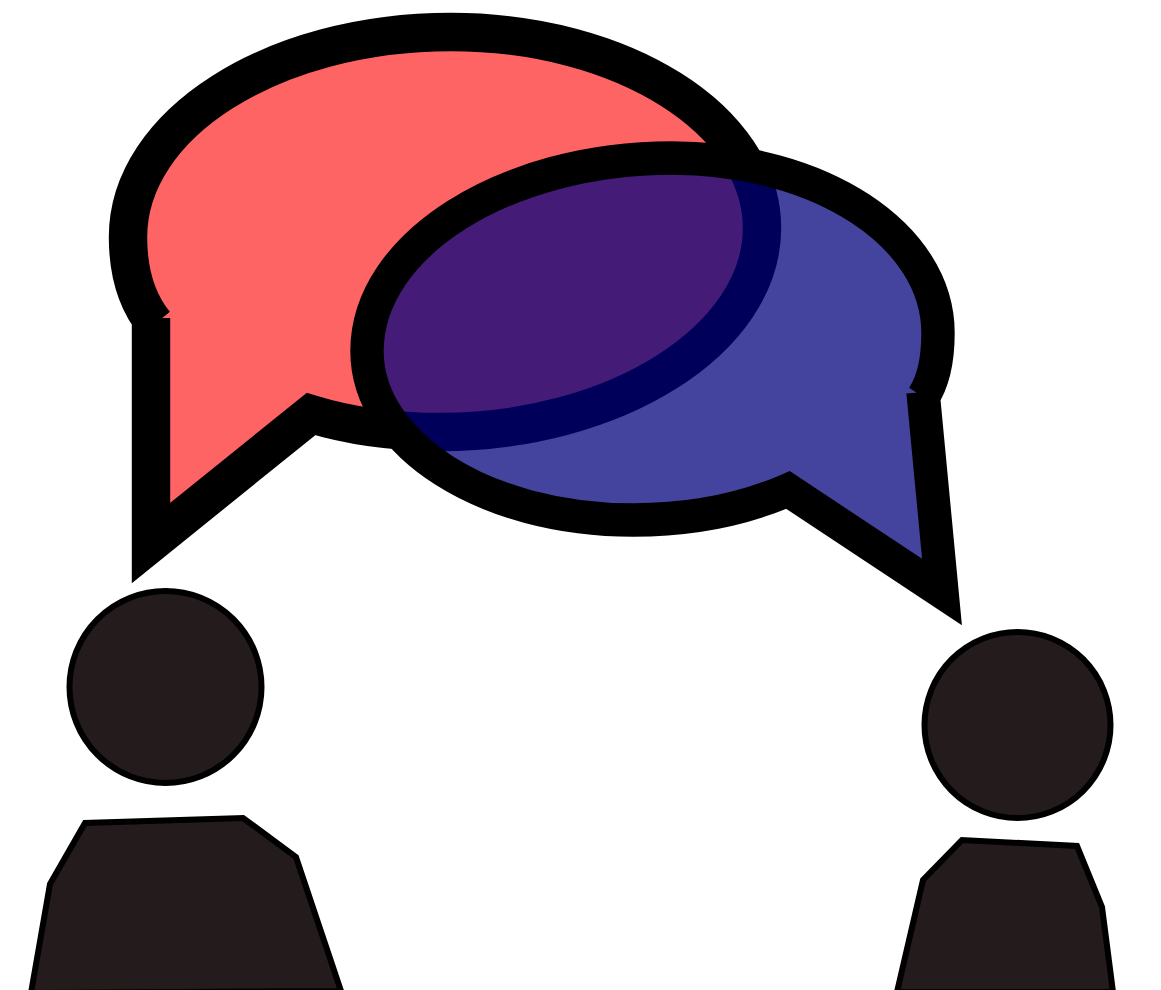
<!DOCTYPE html>
<html lang="en">
<head>
<meta charset="utf-8">
<title>Two people in conversation</title>
<style>
  :root {
    --paper: #ffffff;
    --ink: #000000;
    --figure: #241c1c;
    --bubble-red: #ff6464;
    --bubble-blue: #00007d;
  }
  html, body { margin: 0; overflow: hidden; background: var(--paper); }
  .conversation { display: block; width: 1161px; height: 990px; }
  .bubble { stroke: var(--ink); stroke-miterlimit: 10; }
  .bubble-left { fill: var(--bubble-red); stroke-width: 38.4px; }
  .bubble-right { fill: var(--bubble-blue); fill-opacity: .733; stroke-width: 33.4px; }
  .person { fill: var(--figure); stroke: var(--ink); stroke-width: 6px; }
</style>
</head>
<body>
<svg class="conversation" viewBox="0 0 1161 990" role="img" aria-label="Two people talking with overlapping speech bubbles">
  <path class="bubble bubble-left" d="M155 324C137 302 128 272 128 237C128 124 272 32 451 32C623 32 762 120 762 228C762 340 615 432 440 432C395 432 350 426 311 414L151 543V318"/>
  <path class="bubble bubble-right" d="M923 397C933 382 938 360 938 333C938 235 820 158 672 158C505 158 367 245 367 351C367 445 485 520 633 520C690 520 742 510 788 490L942 592L923 392"/>

  <g class="person person-left">
    <circle cx="165.5" cy="687" r="96"/>
    <polygon points="31,993 50,884 85,823 243,818 296,857 341,991"/>
  </g>
  <g class="person person-right">
    <circle cx="1017.5" cy="725" r="93"/>
    <polygon points="897,992 923,880 962,840 1077,846 1102,907 1113,992"/>
  </g>
</svg>
</body>
</html>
════════
## WHAT THIS TASK INVOLVES
Restate word for word the lines in the material above from the one with "--ink: #000000;" to the one with "block; width: 1161px;"; both of those lines count, and nothing else does.

## WORKED SOLUTION
    --ink: #000000;
    --figure: #241c1c;
    --bubble-red: #ff6464;
    --bubble-blue: #00007d;
  }
  html, body { margin: 0; overflow: hidden; background: var(--paper); }
  .conversation { display: block; width: 1161px; height: 990px; }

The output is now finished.